Records from a collection:
—————
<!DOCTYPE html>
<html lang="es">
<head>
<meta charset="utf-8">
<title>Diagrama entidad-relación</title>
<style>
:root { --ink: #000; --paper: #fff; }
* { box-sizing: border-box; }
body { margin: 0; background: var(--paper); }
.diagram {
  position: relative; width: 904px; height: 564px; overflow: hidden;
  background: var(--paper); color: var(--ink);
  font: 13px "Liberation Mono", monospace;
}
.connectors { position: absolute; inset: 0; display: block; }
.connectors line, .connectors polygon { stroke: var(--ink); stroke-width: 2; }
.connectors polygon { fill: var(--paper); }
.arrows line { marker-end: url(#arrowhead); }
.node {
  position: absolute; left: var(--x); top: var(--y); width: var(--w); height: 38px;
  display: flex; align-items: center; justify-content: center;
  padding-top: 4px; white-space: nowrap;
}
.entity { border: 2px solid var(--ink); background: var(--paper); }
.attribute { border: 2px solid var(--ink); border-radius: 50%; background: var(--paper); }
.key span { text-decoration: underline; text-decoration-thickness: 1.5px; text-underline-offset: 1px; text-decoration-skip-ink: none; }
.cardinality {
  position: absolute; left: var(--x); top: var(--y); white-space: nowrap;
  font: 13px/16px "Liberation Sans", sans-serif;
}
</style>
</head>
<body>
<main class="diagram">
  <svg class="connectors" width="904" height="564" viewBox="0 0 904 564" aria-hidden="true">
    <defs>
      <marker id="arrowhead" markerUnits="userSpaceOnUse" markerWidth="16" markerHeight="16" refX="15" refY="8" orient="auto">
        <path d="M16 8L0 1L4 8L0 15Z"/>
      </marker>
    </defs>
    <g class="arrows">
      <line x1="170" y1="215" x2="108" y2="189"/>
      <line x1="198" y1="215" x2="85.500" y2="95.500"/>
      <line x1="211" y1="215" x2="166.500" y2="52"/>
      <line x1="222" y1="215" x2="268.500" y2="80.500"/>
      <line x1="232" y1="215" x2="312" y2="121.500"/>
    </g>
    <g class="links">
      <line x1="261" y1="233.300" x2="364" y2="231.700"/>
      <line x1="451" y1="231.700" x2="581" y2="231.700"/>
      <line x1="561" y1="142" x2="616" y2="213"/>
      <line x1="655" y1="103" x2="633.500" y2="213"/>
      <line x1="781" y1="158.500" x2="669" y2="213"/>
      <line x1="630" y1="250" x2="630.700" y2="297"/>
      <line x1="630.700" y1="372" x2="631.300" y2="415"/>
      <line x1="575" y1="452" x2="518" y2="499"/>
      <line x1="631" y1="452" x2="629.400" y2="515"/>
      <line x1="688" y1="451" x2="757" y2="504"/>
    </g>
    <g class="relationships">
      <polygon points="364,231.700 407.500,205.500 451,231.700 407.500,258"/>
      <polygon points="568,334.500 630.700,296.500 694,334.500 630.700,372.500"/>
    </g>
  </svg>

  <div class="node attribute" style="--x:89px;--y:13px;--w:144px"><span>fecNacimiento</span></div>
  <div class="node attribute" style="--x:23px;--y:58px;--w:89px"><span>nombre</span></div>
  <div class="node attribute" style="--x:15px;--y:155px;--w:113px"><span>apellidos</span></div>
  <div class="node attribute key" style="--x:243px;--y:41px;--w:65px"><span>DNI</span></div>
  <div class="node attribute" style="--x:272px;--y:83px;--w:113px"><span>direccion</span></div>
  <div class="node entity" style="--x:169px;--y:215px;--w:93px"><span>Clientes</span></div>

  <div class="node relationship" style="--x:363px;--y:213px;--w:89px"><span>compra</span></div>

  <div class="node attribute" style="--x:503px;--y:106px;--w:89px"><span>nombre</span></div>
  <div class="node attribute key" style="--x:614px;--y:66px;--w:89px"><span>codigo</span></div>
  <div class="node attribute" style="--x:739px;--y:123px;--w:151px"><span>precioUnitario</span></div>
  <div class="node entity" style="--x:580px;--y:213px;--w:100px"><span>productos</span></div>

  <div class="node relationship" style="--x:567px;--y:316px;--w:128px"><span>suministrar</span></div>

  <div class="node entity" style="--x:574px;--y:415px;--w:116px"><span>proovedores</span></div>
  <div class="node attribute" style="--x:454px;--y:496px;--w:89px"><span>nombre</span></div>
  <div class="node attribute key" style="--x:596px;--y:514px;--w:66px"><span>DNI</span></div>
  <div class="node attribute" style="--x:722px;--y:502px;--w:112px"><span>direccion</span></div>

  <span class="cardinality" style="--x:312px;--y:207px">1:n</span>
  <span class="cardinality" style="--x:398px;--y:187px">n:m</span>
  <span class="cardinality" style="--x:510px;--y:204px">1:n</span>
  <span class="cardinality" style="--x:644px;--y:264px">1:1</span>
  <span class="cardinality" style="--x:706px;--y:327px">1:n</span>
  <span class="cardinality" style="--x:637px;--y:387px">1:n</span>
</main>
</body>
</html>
—————
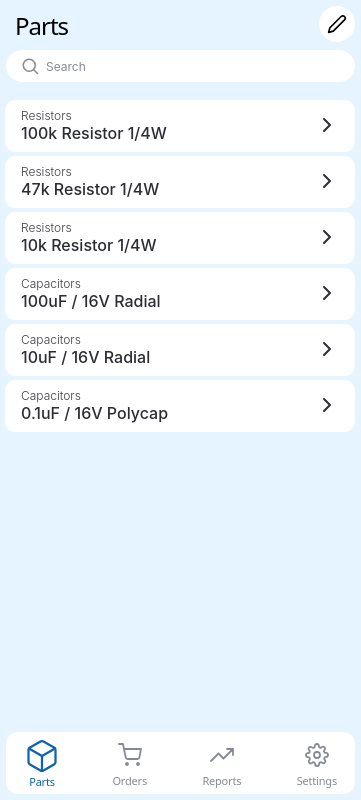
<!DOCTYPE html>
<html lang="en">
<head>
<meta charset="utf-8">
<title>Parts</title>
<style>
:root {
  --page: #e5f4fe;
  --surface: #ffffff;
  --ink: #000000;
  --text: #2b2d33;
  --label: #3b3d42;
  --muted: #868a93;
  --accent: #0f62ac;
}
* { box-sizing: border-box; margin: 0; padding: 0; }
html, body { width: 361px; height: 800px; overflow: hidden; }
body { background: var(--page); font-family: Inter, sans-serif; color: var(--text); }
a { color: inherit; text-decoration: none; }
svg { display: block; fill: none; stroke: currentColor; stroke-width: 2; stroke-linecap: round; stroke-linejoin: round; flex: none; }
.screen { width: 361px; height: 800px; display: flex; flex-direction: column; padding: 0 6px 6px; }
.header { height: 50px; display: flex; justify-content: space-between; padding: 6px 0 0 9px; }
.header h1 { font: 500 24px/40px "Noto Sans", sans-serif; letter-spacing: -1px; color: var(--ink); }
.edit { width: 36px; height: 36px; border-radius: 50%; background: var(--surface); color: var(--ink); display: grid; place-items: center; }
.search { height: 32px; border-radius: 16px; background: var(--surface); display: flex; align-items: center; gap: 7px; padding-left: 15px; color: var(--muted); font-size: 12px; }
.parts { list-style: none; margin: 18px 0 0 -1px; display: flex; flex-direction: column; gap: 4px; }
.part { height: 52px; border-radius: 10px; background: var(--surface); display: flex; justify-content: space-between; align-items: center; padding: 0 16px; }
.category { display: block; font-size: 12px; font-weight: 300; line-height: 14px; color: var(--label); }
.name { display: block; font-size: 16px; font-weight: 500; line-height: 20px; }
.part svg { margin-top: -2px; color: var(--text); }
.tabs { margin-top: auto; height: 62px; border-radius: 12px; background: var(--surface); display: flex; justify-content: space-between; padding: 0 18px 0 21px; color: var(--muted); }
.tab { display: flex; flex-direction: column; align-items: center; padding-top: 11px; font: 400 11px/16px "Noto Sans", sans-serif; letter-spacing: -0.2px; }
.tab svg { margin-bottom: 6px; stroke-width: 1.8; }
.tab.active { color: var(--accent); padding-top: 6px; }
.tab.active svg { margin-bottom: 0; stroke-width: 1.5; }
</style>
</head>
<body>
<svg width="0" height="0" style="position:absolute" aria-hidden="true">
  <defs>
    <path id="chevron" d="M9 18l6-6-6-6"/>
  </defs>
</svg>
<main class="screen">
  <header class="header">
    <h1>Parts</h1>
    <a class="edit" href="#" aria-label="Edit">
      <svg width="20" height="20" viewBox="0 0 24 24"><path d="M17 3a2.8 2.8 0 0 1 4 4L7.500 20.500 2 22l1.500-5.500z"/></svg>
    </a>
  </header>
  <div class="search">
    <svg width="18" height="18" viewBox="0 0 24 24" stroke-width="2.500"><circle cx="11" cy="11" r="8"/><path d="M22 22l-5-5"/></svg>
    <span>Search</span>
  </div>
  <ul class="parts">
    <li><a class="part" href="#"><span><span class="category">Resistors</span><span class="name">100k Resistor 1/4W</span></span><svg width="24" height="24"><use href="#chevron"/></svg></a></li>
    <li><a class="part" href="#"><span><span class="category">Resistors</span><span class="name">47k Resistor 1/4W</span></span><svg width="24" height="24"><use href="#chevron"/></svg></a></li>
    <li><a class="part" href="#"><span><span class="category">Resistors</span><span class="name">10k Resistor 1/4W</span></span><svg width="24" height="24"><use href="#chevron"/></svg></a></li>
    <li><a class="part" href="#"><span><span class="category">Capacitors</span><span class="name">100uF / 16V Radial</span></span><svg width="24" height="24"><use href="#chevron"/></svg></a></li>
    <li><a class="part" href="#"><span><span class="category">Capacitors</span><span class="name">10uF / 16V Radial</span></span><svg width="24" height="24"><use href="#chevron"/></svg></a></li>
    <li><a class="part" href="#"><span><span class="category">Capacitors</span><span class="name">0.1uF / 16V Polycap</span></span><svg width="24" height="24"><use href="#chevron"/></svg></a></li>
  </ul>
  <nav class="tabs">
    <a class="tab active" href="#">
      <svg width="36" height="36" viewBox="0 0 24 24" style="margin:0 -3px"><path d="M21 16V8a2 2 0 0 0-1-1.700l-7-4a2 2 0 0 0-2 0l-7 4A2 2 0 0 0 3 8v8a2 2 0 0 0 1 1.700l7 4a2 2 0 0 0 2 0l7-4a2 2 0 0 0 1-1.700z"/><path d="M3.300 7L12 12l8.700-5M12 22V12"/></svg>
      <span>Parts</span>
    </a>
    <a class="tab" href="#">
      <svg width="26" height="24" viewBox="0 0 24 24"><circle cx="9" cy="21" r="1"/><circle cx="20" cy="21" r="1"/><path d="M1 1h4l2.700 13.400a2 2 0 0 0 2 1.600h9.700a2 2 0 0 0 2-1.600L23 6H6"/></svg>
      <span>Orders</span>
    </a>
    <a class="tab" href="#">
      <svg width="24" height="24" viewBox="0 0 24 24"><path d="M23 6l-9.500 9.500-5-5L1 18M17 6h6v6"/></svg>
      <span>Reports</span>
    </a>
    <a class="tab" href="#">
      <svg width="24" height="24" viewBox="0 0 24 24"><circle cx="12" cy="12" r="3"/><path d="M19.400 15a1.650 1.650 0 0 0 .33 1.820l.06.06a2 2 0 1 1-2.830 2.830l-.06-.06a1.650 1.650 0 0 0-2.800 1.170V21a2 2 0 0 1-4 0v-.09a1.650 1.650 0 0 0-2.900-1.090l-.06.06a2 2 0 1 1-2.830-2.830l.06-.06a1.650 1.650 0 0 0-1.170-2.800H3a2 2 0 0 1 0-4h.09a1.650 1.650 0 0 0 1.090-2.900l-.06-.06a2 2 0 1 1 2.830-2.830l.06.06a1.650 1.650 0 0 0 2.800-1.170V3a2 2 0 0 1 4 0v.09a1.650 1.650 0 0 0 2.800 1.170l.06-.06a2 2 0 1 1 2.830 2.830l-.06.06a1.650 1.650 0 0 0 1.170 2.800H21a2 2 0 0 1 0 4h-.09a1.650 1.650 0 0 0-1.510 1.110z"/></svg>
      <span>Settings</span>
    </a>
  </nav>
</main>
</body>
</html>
—————
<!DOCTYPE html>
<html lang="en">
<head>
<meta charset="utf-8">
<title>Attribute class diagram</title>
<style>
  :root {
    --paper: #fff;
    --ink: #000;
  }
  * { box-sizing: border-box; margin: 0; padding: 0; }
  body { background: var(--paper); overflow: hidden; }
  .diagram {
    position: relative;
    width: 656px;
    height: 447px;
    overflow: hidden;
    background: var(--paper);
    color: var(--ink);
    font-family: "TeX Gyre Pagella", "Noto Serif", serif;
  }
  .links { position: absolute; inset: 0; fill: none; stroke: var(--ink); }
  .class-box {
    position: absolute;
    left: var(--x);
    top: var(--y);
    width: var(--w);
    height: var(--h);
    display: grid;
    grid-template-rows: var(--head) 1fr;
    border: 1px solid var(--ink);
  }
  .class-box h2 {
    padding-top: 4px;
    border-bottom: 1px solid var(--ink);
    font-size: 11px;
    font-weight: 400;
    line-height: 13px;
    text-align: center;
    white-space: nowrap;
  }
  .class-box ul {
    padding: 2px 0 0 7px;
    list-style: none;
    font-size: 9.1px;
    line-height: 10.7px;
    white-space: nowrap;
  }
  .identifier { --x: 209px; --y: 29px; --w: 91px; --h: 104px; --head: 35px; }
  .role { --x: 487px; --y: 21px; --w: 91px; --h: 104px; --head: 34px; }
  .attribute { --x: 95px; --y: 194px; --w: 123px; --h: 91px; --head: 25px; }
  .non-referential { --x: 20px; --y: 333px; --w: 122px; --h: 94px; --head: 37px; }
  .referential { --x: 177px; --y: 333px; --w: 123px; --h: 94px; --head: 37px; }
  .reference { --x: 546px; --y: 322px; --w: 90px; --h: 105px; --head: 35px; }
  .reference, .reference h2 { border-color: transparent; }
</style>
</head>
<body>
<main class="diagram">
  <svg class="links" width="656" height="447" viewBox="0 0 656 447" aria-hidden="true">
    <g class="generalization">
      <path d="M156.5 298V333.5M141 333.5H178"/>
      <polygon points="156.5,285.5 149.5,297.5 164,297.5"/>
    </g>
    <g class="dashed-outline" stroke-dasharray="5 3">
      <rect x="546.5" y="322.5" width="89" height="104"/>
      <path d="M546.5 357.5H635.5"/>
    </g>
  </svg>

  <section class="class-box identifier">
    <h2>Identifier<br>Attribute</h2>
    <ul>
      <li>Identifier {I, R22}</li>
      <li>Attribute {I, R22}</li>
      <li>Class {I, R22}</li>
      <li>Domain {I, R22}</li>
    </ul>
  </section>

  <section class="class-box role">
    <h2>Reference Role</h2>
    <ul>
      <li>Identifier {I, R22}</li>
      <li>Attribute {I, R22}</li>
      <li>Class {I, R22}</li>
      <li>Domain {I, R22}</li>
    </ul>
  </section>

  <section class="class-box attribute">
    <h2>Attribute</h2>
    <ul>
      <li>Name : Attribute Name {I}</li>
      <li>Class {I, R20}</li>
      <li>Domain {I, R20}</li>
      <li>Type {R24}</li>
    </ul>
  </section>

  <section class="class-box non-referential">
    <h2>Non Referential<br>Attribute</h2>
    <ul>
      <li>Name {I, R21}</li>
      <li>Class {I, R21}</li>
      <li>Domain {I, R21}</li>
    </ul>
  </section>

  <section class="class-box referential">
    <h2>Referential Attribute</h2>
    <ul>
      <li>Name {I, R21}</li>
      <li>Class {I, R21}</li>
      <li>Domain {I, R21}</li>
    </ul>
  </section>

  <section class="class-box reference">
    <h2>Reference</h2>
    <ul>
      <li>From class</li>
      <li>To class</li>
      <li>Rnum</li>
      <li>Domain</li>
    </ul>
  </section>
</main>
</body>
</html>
—————
For the records above, state how many lines contain "radius". Add nothing to the number.

OUTPUT:
5